■ DESCRIPTION OF THE TASK ■
Copy out each line of the data that holds the word "jeans".

■ SUPPLIED RECORDS ■

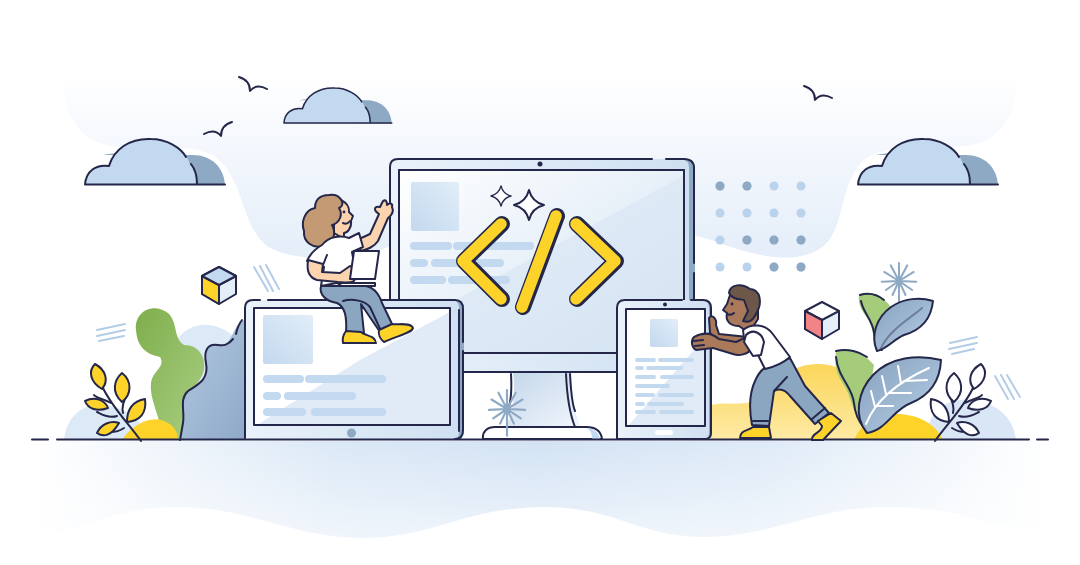
<!DOCTYPE html>
<html lang="en">
<head>
<meta charset="utf-8">
<title>Responsive web development</title>
<style>
:root{--ink:#25274a;--sky:#c3d9ef;--steel:#8da9c4;--pale:#e3edf8;--yellow:#fdd32a;--gold:#f5bd1f;--jeans:#8ba6c0;--hair:#c49a74;--skin:#fbd3ae;--brown:#a9795a;--dark:#6d5748;--green:#a5cc7b;--red:#f08487}
html,body{margin:0;width:1080px;height:565px;overflow:hidden;background:#fff}
svg{display:block}
.line{fill:none;stroke:var(--ink);stroke-width:2;stroke-linecap:round;stroke-linejoin:round}
.edge{stroke:var(--ink);stroke-width:2;stroke-linecap:round;stroke-linejoin:round}
.white{fill:#fff}.sky{fill:var(--sky)}.steel{fill:var(--steel)}.yellow{fill:var(--yellow)}
.jeans{fill:var(--jeans)}.skin{fill:var(--skin)}.brown{fill:var(--brown)}
.text-bars{fill:none;stroke:var(--sky);stroke-linecap:round}
.hatch{fill:none;stroke:#b4cde6;stroke-width:2;stroke-linecap:round}
.burst{fill:none;stroke:var(--steel);stroke-width:2.5;stroke-linecap:round}
</style>
</head>
<body>
<svg width="1080" height="565" viewBox="0 0 1080 565" role="img" aria-label="Two people arranging a desktop monitor, a laptop screen and a tablet around a code symbol">
<defs>
<linearGradient id="sky-fade" x1="0" y1="0" x2="0" y2="1"><stop offset="0" stop-color="#fff"/><stop offset=".45" stop-color="#f0f5fc"/><stop offset="1" stop-color="#deeaf7"/></linearGradient>
<linearGradient id="ground-fade"><stop offset="0" stop-color="#fff"/><stop offset=".3" stop-color="#dbe8f6"/><stop offset=".5" stop-color="#d3e3f4"/><stop offset=".72" stop-color="#deeaf7"/><stop offset="1" stop-color="#fff"/></linearGradient>
<linearGradient id="ground-light" x1="0" y1="0" x2="0" y2="1"><stop offset="0" stop-color="#fff" stop-opacity="0"/><stop offset="1" stop-color="#fff" stop-opacity=".6"/></linearGradient>
<linearGradient id="screen" x1="0" y1="0" x2="1" y2="1"><stop offset="0" stop-color="#fff"/><stop offset="1" stop-color="#cfe0f2"/></linearGradient>
<linearGradient id="tile" x1="0" y1="1" x2="1" y2="0"><stop offset="0" stop-color="#c3d9ef"/><stop offset="1" stop-color="#e2edf8"/></linearGradient>
<linearGradient id="frame"><stop offset="0" stop-color="#eaf2fa"/><stop offset="1" stop-color="#cfe0f2"/></linearGradient>
<linearGradient id="stand" x1="0" y1="0" x2="1" y2="1"><stop offset="0" stop-color="#c3d6ea"/><stop offset="1" stop-color="#f1f6fc"/></linearGradient>
<linearGradient id="rock" x1="0" y1="0" x2="1" y2="1"><stop offset="0" stop-color="#b3c9e0"/><stop offset="1" stop-color="#8ea9c8"/></linearGradient>
<linearGradient id="bush" x1="0" y1="0" x2="1" y2="1"><stop offset="0" stop-color="#7fae4c"/><stop offset="1" stop-color="#a9cf82"/></linearGradient>
<linearGradient id="leaf" x1="0" y1="0" x2="1" y2="1"><stop offset="0" stop-color="#86a2bf"/><stop offset="1" stop-color="#b7cde4"/></linearGradient>
<linearGradient id="hill" x1="0" y1="0" x2="0" y2="1"><stop offset="0" stop-color="#fbd65a"/><stop offset="1" stop-color="#fdeaa5"/></linearGradient>
<g id="cloud">
<path class="steel" d="M103 155C125 151 137 155 147 170L181 185H225C224 167 211 154 190 155Z"/>
<path class="sky" d="M86 185C86 171 96 163 109 166C114 149 130 138 151 139C173 140 187 151 190 165C196 168 197 178 197 185Z"/>
<path class="line" d="M225 184.500H85C86 171 96 164 109 166C114 149 130 138 151 139C167 139 181 148 186 157M191 164C195 169 197 177 197 184"/>
</g>
<g id="bird"><path class="line" d="M239 77C246 79 250 84 250 91C254 86 260 85 267 89"/></g>
<g id="sprout">
<path class="line" d="M141 441C128 423 112 407 103 388M123 413C121 405 125 398 128 393M126 421C134 423 140 415 140 410M111 403C104 399 96 398 94 395M124 428C115 434 105 432 101 430M117 416C108 419 101 414 97 412"/>
<g class="edge"><path d="M102 389C90 382 88 371 95 364C106 370 109 381 102 389Z"/><path d="M122 402C111 392 114 380 122 373C132 381 132 394 122 402Z"/><path d="M127 422C127 408 134 401 145 399C147 413 140 421 127 422Z"/><path d="M108 408C97 412 88 409 85 401C95 396 105 400 108 408Z"/><path d="M119 423C112 435 104 438 97 433C101 424 111 420 119 423Z"/></g>
</g>
<g id="burst"><path class="burst" d="M0 0V-22M0 0L10-19M0 0L18-11M0 0L21 1M0 0L16 11M0 0L8 17M0 0L-8 17M0 0L-16 11M0 0L-21 1M0 0L-18-11M0 0L-10-19M0 0V31"/></g>
<g id="cube"><path class="white" d="M0-18L17-9V9L0 19L-17 9V-9Z"/><path class="cube-face" d="M-17-9L0 0V19L-17 9Z"/><path class="sky" d="M0 0L17-9V9L0 19Z" opacity=".45"/><path class="line" d="M0-18L17-9V9L0 19L-17 9V-9ZM-17-9L0 0L17-9M0 0V19"/></g>
<g id="dot-row"><circle cx="720" r="4.500"/><circle cx="747" r="4.500"/><circle cx="774" r="4.500"/><circle cx="801" r="4.500"/></g>
<g id="code-mark"><path d="M502 224L464 261L502 299M557 216L523 307M577 224L616 261L577 299"/></g>
<path id="star" d="M0-15Q3-3 15 0Q3 3 0 15Q-3 3-15 0Q-3-3 0-15Z"/>
</defs>

<g id="backdrop">
<path fill="url(#sky-fade)" d="M64 74H1016C1018 105 1009 126 987 140C956 155 892 140 866 158C838 181 846 232 821 248C793 266 755 256 711 240L690 234V300H390V246C360 260 294 264 267 246C240 225 244 174 212 155C183 139 126 156 95 141C71 129 62 103 64 74Z"/>
<path fill="url(#ground-fade)" d="M32 441H1048V537C995 528 963 507 888 507C813 507 773 537 703 537C640 537 616 507 544 507C467 507 432 538 365 538C292 538 251 507 177 507C111 507 82 532 32 537Z"/>
<path fill="url(#ground-light)" d="M32 441H1048V540H32Z"/>
<use href="#cloud"/><use href="#cloud" x="773"/><use href="#cloud" transform="translate(218.500 -19) scale(.77)"/>
<use href="#bird"/><use href="#bird" transform="translate(565 9)"/><use href="#bird" transform="translate(471 45) scale(-1 1)"/>
<g fill="#b9d3ec"><use href="#dot-row" y="186"/><use href="#dot-row" y="213"/><use href="#dot-row" y="240"/><use href="#dot-row" y="267"/></g>
<g class="steel"><circle cx="720" cy="186" r="4.500"/><circle cx="747" cy="186" r="4.500"/><circle cx="747" cy="240" r="4.500"/><circle cx="774" cy="240" r="4.500"/><circle cx="801" cy="240" r="4.500"/><circle cx="774" cy="267" r="4.500"/><circle cx="801" cy="267" r="4.500"/></g>
<path class="hatch" d="M97 330L125 324M97 336L125 330M99 341L124 336M254 267L268 291M260 266L273 291M266 265L279 289M950 343L977 337M949 349L977 343M952 354L974 349M995 376L1008 399M1001 375L1014 399M1007 375L1020 397"/>
</g>

<g id="left-plants">
<path fill="#dce9f6" d="M64 440C67 414 86 402 105 405C130 409 143 421 148 440ZM177 340C190 320 216 321 232 335L242 440H180Z"/>
<path fill="url(#bush)" d="M136 330C134 311 154 302 168 313C178 322 173 338 184 345C199 345 206 357 204 370C200 386 186 389 187 407C188 420 184 432 178 440H160C165 424 149 402 151 383C153 370 166 367 160 357C144 354 137 345 136 330Z"/>
<path fill="url(#rock)" d="M244 320C232 326 234 342 222 345C207 342 204 352 206 363C209 379 199 384 188 391C179 399 185 411 183 423C183 430 181 436 180 440H246Z"/>
<path class="line" d="M242 320C238 325 237 329 236 334M233 339C228 345 224 346 218 345C206 343 204 353 206 363C209 379 199 384 188 391C179 399 185 411 183 423L180 440"/>
<path class="yellow" d="M122 440C131 425 151 415 164 421C174 425 178 432 178 440Z"/>
<use href="#sprout" fill="var(--yellow)"/>
<g transform="translate(219 285)" style="--face:var(--gold)"><use href="#cube"/><path class="edge" fill="var(--yellow)" d="M-17-9L0 0V19L-17 9Z"/><path class="edge sky" d="M0-18L17-9L0 0L-17-9Z"/></g>
</g>

<g id="right-plants">
<path fill="url(#hill)" d="M711 440V405C728 401 747 408 760 397C779 380 792 363 820 364C852 365 861 389 879 397L886 440Z"/>
<path fill="#d8e6f5" d="M925 440C929 407 949 398 972 400C996 403 1013 416 1016 440Z"/>
<path class="yellow" d="M854 440C862 421 880 413 900 414C924 416 937 427 943 440Z"/>
<path fill="var(--green)" d="M836 351C853 348 865 355 874 365L864 424C851 410 851 397 845 387C836 374 834 364 836 351ZM859 294C875 292 884 298 890 306L880 346C871 338 874 326 866 316C860 309 858 301 859 294Z"/>
<path class="line" d="M836 351C848 348 860 352 867 357M836 357C838 378 852 386 854 403C855 415 860 423 864 428M860 295C870 292 879 296 884 300M861 301C863 313 873 320 874 333C875 342 878 347 882 350"/>
<use href="#burst" transform="translate(899 281) scale(.82)"/>
<path class="edge" fill="url(#leaf)" d="M877 351C870 335 877 317 891 307C904 298 920 297 933 301C931 321 918 331 904 335C894 339 887 349 877 351Z"/>
<path class="line" d="M880 350C889 330 908 320 922 308" opacity=".4"/>
<path class="edge" fill="url(#leaf)" d="M867 433C853 416 858 391 873 375C890 357 918 354 941 360C940 382 928 396 911 403C892 410 887 430 867 433Z"/>
<path fill="none" stroke="#fff" stroke-width="2" stroke-linecap="round" d="M866 424C876 399 898 382 929 368M875 407L871 391M886 394L882 376M901 383L898 366M877 406L893 406M889 393L911 393M904 381L927 380"/>
<use href="#sprout" transform="translate(1076) scale(-1 1)" fill="#fff"/>
<g transform="translate(822 320)"><use href="#cube"/><path class="edge" fill="var(--red)" d="M-17-9L0 0V19L-17 9Z"/></g>
</g>

<g id="monitor">
<path fill="url(#stand)" d="M513 372H571C572 395 573 410 581 427H506C513 414 516 394 513 372Z"/>
<path class="line" d="M511 374C512 392 511 402 508 409M566 374C567 397 569 412 575 427M570 374C571 393 572 404 575 411"/>
<path class="white edge" d="M483 439C482 431 488 427 495 427H586C595 427 601 431 602 439Z"/>
<path class="sky" d="M587 428C595 429 599 433 600 439H592C592 434 591 431 587 428Z"/>
<use href="#burst" transform="translate(507 409) scale(.86)"/>
<rect class="steel" x="640" y="159" width="55" height="213" rx="9"/>
<rect fill="url(#frame)" x="390" y="159" width="299" height="213" rx="8"/>
<path class="line" d="M390 300V167Q390 159 398 159H652M666 159H684Q694 159 694 168V263M694 273V299M463 372H617"/>
<path class="edge" fill="url(#screen)" d="M399 170H684V353H399Z"/>
<path fill="#d9e7f5" opacity=".65" d="M683 176V352H400V330Z"/>
<path class="line" d="M399 170H684V353H399Z"/>
<circle cx="540" cy="164" r="2.500" fill="var(--ink)"/>
<rect x="411" y="182" width="48" height="49" rx="2" fill="url(#tile)"/>
<path class="text-bars" stroke-width="8" d="M414 246H448M457 246H530M414 263H424M435 263H500M414 280H442M452 280H506"/>
<use href="#code-mark" fill="none" stroke="var(--ink)" stroke-width="16" stroke-linecap="round" stroke-linejoin="round"/>
<use href="#code-mark" x="-1" fill="none" stroke="var(--yellow)" stroke-width="11.500" stroke-linecap="round" stroke-linejoin="round"/>
<use href="#star" class="white edge" transform="translate(529 205)"/><use href="#star" class="white edge" transform="translate(501 196) scale(.67)"/>
</g>

<g id="laptop-screen">
<rect class="steel" x="400" y="300" width="64" height="140" rx="8"/>
<rect fill="url(#frame)" x="245" y="300" width="214" height="140" rx="7"/>
<path class="line" d="M245 438V308Q245 300 253 300H260M268 300H455Q463 300 463 309V342M463 351V430Q463 439 455 439M459 310V431"/>
<path fill="#fff" d="M254 308H450V425H254Z"/>
<path fill="#e0ebf7" d="M450 312V425H257L360 360Z"/>
<path class="line" d="M254 308H450V425H254Z"/>
<rect x="263" y="315" width="50" height="49" rx="2" fill="url(#tile)"/>
<path class="text-bars" stroke-width="8" d="M267 379H300M309 379H382M267 396H277M288 396H352M267 412H302M315 412H382"/>
<circle class="steel" cx="351.500" cy="433" r="4.500"/>
</g>

<g id="tablet">
<rect class="steel" x="660" y="300" width="52" height="140" rx="8"/>
<rect fill="url(#frame)" x="617" y="300" width="92" height="140" rx="7"/>
<path class="line" d="M617 438V308Q617 300 625 300H682M691 300H703Q711 300 711 308V433Q711 439 705 439M617 439H705"/>
<path fill="#fff" d="M626 309H705V426H626Z"/>
<path fill="#e0ebf7" d="M705 337V426H628Z"/>
<path class="line" d="M626 309H705V426H626Z"/>
<circle cx="665" cy="304.500" r="2" fill="var(--ink)"/>
<rect x="650" y="319" width="28" height="28" rx="2" fill="url(#tile)"/>
<path class="text-bars" stroke-width="4" d="M637 360H654M660 360H692M637 368H642M648 368H681M637 377H654M662 377H692M637 386H668M637 395H653M660 395H692M637 404H643M649 404H682M637 412H654M661 412H692"/>
<rect x="655" y="430" width="18" height="5" rx="2.500" fill="#fff"/>
</g>

<path class="line" d="M32 439.500H48M57 439.500H1029M1037 439.500H1048"/>

<g id="woman">
<path class="edge skin" d="M357 240L370 234L379 214C373 210 374 206 380 207L383 201C386 199 387 202 387 205C390 202 393 204 392 207C394 211 392 215 388 218L378 241C374 247 368 249 361 251Z"/>
<path class="edge skin" d="M334 233V218L330 203C335 194 350 202 349 212L353 216L351 221C352 228 347 233 344 233V239Z"/>
<path class="edge" fill="var(--hair)" d="M339 208C347 205 340 193 329 195C318 195 315 202 315 208C304 210 301 223 304 231C303 242 313 249 323 246C335 243 336 232 332 225C340 223 343 214 339 208Z"/>
<circle cx="344" cy="212" r="1.400" fill="var(--ink)"/>
<path class="line" d="M343 223Q347 225 350 221"/>
<path class="edge jeans" d="M321 286H365C374 287 379 294 382 303L393 326L380 332L361 304L364 333H346C347 316 345 307 337 303C325 301 319 294 321 286Z"/>
<path class="line" d="M343 301C353 298 365 301 370 307L381 331"/>
<path class="edge yellow" d="M346 331L361 332C365 336 375 335 376 343H343C342 338 343 335 346 331ZM379 330L392 324C398 325 411 322 413 328C412 333 397 336 384 342C380 339 378 334 379 330Z"/>
<path class="edge white" d="M322 245C329 236 341 235 349 238L359 233L363 247L352 252L357 279L321 286L324 267L307 261C310 254 315 249 322 245Z"/>
<path class="line" d="M323 265L327 255"/>
<path class="edge skin" d="M308 260L323 264L322 272L340 273L350 266C355 267 354 275 354 281C349 284 342 282 338 282L317 280C307 277 307 268 308 260Z"/>
<path class="edge white" d="M354 251H379L375 279H350ZM337 283H375V286H342Z"/>
</g>

<g id="man">
<path class="edge brown" d="M710 333L709 318C712 313 717 319 716 325L719 334L748 337L750 349L720 345Z"/>
<path class="edge brown" d="M730 295L727 304L723 310L727 313C725 322 731 326 739 326L749 333L758 319V294Z"/>
<path class="edge" fill="var(--dark)" d="M729 293C730 284 742 283 750 289C761 290 762 303 757 312C753 321 749 323 743 321L748 311L744 300C738 299 732 299 729 293Z"/>
<circle cx="732" cy="304" r="1.400" fill="var(--ink)"/><path class="line" d="M727 314Q731 316 734 313"/>
<path class="edge jeans" d="M752 425C749 409 749 394 755 381C760 369 769 364 777 363L790 358L805 386L829 413L815 424L790 396C784 388 778 389 774 391L769 426Z"/>
<path class="line" d="M774 391L787 377M753 421H768M812 419L825 408"/>
<path class="edge yellow" d="M753 427H769L771 438H740C740 430 748 431 753 427ZM831 413L841 421L823 440H812C811 433 822 433 822 426L818 421Z"/>
<path class="edge white" d="M743 330C751 323 765 324 772 333L790 357C782 364 774 367 765 369L756 351L745 346Z"/>
<path class="edge brown" d="M694 337C703 332 712 333 719 339L736 342L747 337L753 348C747 355 739 356 733 354L713 348L696 350C691 347 691 340 694 337Z"/>
<path class="edge white" d="M746 335C753 328 762 333 764 342L761 355L753 356L744 342Z"/>
<path class="line" d="M694 341L703 340M695 346L704 345"/>
</g>
</svg>
</body>
</html>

■ ANSWER SPACE ■
:root{--ink:#25274a;--sky:#c3d9ef;--steel:#8da9c4;--pale:#e3edf8;--yellow:#fdd32a;--gold:#f5bd1f;--jeans:#8ba6c0;--hair:#c49a74;--skin:#fbd3ae;--brown:#a9795a;--dark:#6d5748;--green:#a5cc7b;--red:#f08487}
.jeans{fill:var(--jeans)}.skin{fill:var(--skin)}.brown{fill:var(--brown)}
<path class="edge jeans" d="M321 286H365C374 287 379 294 382 303L393 326L380 332L361 304L364 333H346C347 316 345 307 337 303C325 301 319 294 321 286Z"/>
<path class="edge jeans" d="M752 425C749 409 749 394 755 381C760 369 769 364 777 363L790 358L805 386L829 413L815 424L790 396C784 388 778 389 774 391L769 426Z"/>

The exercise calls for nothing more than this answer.